Since radiographers no longer have to worry about the quality of film with the digital system, many are continuing to develop their skills in breast imaging, creating an even deeper pool of qualified professionals. Radiographers in the U.K are encouraged to continue training and can qualify to read film as well as take biopsies using imaging.
A May 2008 report from The Australian Institute of Health and Welfare states that 1,614,871 women participated in the program between 2004-2005 and that there were 3,680 cases of invasive cancer. According to Australia Breast Screen report The Health and Welfare of Australia's Aboriginal and Torres Strait Islander Peoples--2008, the incidence of breast cancer in indigenous women from 2000-2004 was 84.7 per 100,000 women compared with 115 per 100,000 for non-indigenous women.
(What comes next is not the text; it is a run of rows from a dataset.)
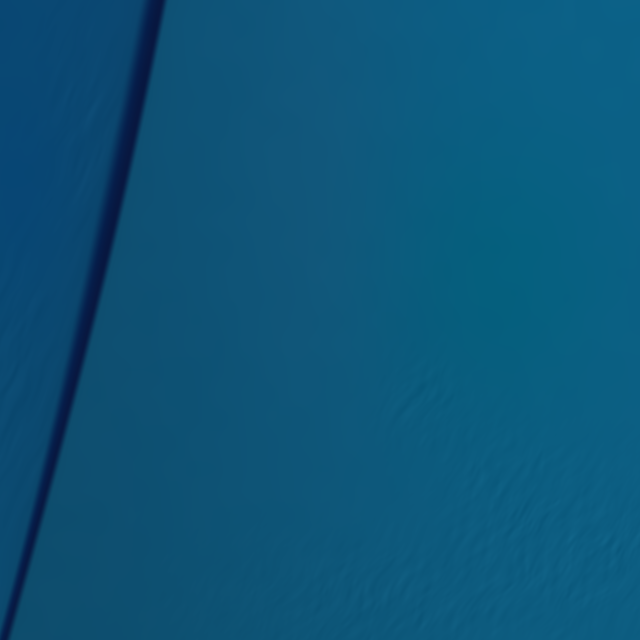
Give the GLSL for this texture, as a three.js fragment shader.

```glsl
// Blue leather split by a dark, slightly bowed seam near the left edge.
// Smooth colour gradients shade the two panels; stretched value noise,
// lit from one side, embosses fine wrinkles within soft patches.
varying vec2 vUv;

float hash(vec2 p) {
  vec3 q = fract(vec3(p.xyx) * 0.1031);
  q += dot(q, q.yzx + 33.33);
  return fract((q.x + q.y) * q.z);
}

float noise(vec2 p) {
  vec2 cell = floor(p), f = fract(p);
  f = f * f * (3.0 - 2.0 * f);
  return mix(mix(hash(cell), hash(cell + vec2(1.0, 0.0)), f.x),
             mix(hash(cell + vec2(0.0, 1.0)), hash(cell + 1.0), f.x), f.y);
}

// Soft elliptical patch: 1 at the centre, fading outwards.
float patchMask(vec2 p, vec2 centre, vec2 radius) {
  vec2 d = (p - centre) / radius;
  return exp(-dot(d, d));
}

// Height difference along the light gives raised wrinkles running at an angle.
float wrinkles(vec2 p, float angle, vec2 frequency) {
  float c = cos(angle), s = sin(angle);
  vec2 q = mat2(c, -s, s, c) * p;
  q.y += 0.012 * (noise(p * 21.0) - 0.5);
  q *= frequency;
  vec2 lightStep = vec2(0.0, 0.5);
  return noise(q) - noise(q + lightStep)
       + 0.5 * (noise(q * 1.9) - noise(q * 1.9 + lightStep));
}

vec3 gradient(vec2 t, vec3 lowLeft, vec3 lowRight, vec3 topLeft, vec3 topRight) {
  return mix(mix(lowLeft, lowRight, t.x), mix(topLeft, topRight, t.x), t.y);
}

float seamCentre(float y) {
  return 0.006 + 0.238 * y + 0.04 * y * (1.0 - y);
}

vec3 rightPanel(vec2 p) {
  vec2 t = vec2(smoothstep(-0.05, 1.0, p.x), p.y);
  vec3 col = gradient(t, vec3(0.052, 0.30, 0.425), vec3(0.05, 0.365, 0.505),
                         vec3(0.058, 0.305, 0.445), vec3(0.045, 0.38, 0.53));
  col += vec3(-0.03, 0.008, -0.018) * patchMask(p, vec2(0.78, 0.57), vec2(0.18, 0.22));
  col += vec3(0.018, 0.0, 0.0) * patchMask(p, vec2(0.5, 0.7), vec2(0.12, 0.35));
  float area = patchMask(p, vec2(0.92, 0.15), vec2(0.16, 0.13))
             + 0.8 * patchMask(p, vec2(0.58, 0.06), vec2(0.22, 0.09))
             + 0.9 * patchMask(p, vec2(0.66, 0.37), vec2(0.06, 0.06))
             + 0.7 * patchMask(p, vec2(0.77, 0.25), vec2(0.07, 0.08));
  float grain = wrinkles(p, 1.0, vec2(42.0, 100.0));
  return col + vec3(0.025, 0.04, 0.042) * grain * min(area, 1.0);
}

vec3 leftPanel(vec2 p) {
  vec2 t = vec2(clamp(p.x / 0.23, 0.0, 1.0), p.y);
  vec3 col = gradient(t, vec3(0.045, 0.295, 0.44), vec3(0.045, 0.28, 0.425),
                         vec3(0.035, 0.28, 0.45), vec3(0.045, 0.285, 0.45));
  col += vec3(-0.01, -0.01, 0.008) * patchMask(p, vec2(0.03, 0.7), vec2(0.08, 0.17));
  float area = patchMask(p, vec2(0.13, 0.8), vec2(0.05, 0.15))
             + patchMask(p, vec2(0.03, 0.4), vec2(0.07, 0.17));
  float grain = wrinkles(p, 1.15, vec2(16.0, 75.0));
  return col + vec3(0.02, 0.032, 0.036) * grain * min(area, 1.0);
}

void main() {
  vec2 p = vUv;
  float offset = p.x - seamCentre(p.y);
  float halfWidth = mix(0.010, 0.020, smoothstep(0.0, 0.8, p.y));
  float across = offset / halfWidth;

  vec3 col = mix(leftPanel(p), rightPanel(p), smoothstep(-0.003, 0.003, offset));

  // Shade gathers on the left lip; the right lip is crisper.
  float reach = offset < 0.0 ? 1.1 : 0.6;
  col *= 1.0 - 0.12 * exp(-abs(across) / reach);
  float leftLip = smoothstep(-1.3, -0.2, across);
  float rightLip = 1.0 - smoothstep(-0.007, 0.006, offset - 0.75 * halfWidth);
  vec3 foldColor = mix(vec3(0.02, 0.12, 0.30), vec3(0.03, 0.09, 0.25),
                       smoothstep(-0.6, 0.4, across));
  col = mix(col, foldColor, leftLip * rightLip);

  // Barely visible mottling across the surface.
  col += 0.004 * (noise(p * 26.0) - 0.5);
  gl_FragColor = vec4(col, 1.0);
}
```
Breast Screen statistics for the U.K. show that 13,443 cases of cancer were diagnosed in 2006-2007.
The World Health Organization's International Agency for Research on Cancer (IARC) concluded that mammography screening for breast cancer reduces mortality. The IARC working group, comprised of 24 experts from 11 countries, evaluated all the evidence and determined that there was a 35 percent reduction in breast cancer among screened women ages 50-69. The need for early detection could not be any clearer.
The British Association of Surgical Oncologists (BASO) carried out an audit of breast cancer detected by screening between 1992 and 1996 and found that the national survival rate at 5 years was 93 percent in England, Wales and Northern Ireland. Research published in the British Medical Journal in September 2000 demonstrated that the NHSBSP in the U.K. is saving at least 300 lives per year. That figure is set to rise to 1,250 by 2010. With time, the NHSBSP plans to extend the age range of women eligible for breast screening to ages 47-73, allowing 200,000 more women to be screened in the U.K.
Women who have been diagnosed and treated for breast cancer must have regular check ups by an oncologist, often having a mammogram at least once a year. Whenever time allows, I try to get a glimpse of their lives. These women explain how grateful they are that the service exists -- often they did not feel the lump in their breast. They never complain about the mammogram, even though many have surgical scars making the examination painful. They see life differently.
As research continues, we may discover the cause of breast and we may be able to prevent it. However, until that time, screening offers women and the professionals who serve them a positive step in the fight against it.